====== Supplied material

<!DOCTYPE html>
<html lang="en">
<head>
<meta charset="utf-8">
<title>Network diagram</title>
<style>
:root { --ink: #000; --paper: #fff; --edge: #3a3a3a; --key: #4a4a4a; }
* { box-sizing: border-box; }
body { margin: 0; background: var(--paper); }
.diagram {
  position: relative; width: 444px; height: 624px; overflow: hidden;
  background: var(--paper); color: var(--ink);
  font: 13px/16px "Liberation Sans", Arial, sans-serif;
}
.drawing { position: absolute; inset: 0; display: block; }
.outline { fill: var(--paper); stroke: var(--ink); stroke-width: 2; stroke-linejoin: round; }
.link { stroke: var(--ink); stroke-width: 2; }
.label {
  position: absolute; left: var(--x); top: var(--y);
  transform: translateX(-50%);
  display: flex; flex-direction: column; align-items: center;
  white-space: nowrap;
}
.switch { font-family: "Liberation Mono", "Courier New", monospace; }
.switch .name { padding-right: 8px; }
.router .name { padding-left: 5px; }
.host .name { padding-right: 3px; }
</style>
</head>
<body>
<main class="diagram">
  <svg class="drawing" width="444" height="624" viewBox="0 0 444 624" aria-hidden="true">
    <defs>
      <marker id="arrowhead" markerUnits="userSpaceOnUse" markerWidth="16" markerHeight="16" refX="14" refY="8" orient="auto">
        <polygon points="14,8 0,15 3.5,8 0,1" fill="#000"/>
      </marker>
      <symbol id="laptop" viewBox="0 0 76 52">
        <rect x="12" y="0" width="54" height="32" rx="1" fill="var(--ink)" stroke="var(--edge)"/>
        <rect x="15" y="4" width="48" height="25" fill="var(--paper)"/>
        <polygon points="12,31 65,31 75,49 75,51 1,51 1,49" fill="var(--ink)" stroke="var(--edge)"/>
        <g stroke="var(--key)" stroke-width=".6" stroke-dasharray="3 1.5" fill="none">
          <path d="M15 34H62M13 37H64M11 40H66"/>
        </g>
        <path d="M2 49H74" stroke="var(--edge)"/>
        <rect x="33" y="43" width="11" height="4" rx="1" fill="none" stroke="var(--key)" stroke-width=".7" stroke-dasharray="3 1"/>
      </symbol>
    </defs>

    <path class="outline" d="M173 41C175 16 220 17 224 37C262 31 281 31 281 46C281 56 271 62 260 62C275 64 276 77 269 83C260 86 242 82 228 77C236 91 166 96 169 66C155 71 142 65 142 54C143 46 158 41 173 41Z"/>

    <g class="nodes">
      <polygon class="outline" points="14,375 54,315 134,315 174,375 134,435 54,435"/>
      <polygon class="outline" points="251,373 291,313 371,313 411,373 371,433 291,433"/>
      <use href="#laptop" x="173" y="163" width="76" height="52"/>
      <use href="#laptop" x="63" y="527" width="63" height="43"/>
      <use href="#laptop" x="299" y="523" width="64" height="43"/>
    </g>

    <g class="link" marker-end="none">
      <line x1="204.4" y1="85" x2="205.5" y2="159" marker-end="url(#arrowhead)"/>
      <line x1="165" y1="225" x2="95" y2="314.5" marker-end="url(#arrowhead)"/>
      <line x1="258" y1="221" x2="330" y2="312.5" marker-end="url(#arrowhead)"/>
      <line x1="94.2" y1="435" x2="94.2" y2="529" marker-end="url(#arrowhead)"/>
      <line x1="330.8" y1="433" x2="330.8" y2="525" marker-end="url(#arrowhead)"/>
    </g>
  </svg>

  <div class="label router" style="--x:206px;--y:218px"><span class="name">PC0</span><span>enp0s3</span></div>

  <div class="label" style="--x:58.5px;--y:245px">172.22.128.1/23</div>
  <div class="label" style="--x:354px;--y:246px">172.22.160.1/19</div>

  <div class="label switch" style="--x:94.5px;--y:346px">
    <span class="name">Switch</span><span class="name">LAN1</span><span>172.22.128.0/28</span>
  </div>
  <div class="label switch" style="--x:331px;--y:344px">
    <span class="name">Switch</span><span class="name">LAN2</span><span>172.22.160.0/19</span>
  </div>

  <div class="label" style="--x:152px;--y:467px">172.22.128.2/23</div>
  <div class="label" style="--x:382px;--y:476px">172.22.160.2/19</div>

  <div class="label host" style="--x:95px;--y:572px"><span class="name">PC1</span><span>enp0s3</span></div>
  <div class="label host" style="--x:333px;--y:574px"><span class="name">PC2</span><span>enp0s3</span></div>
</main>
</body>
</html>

============

Would you please reproduce the records above exactly, only from their first line through the line holding "absolute; inset: 0;", with both ends included?

<!DOCTYPE html>
<html lang="en">
<head>
<meta charset="utf-8">
<title>Network diagram</title>
<style>
:root { --ink: #000; --paper: #fff; --edge: #3a3a3a; --key: #4a4a4a; }
* { box-sizing: border-box; }
body { margin: 0; background: var(--paper); }
.diagram {
  position: relative; width: 444px; height: 624px; overflow: hidden;
  background: var(--paper); color: var(--ink);
  font: 13px/16px "Liberation Sans", Arial, sans-serif;
}
.drawing { position: absolute; inset: 0; display: block; }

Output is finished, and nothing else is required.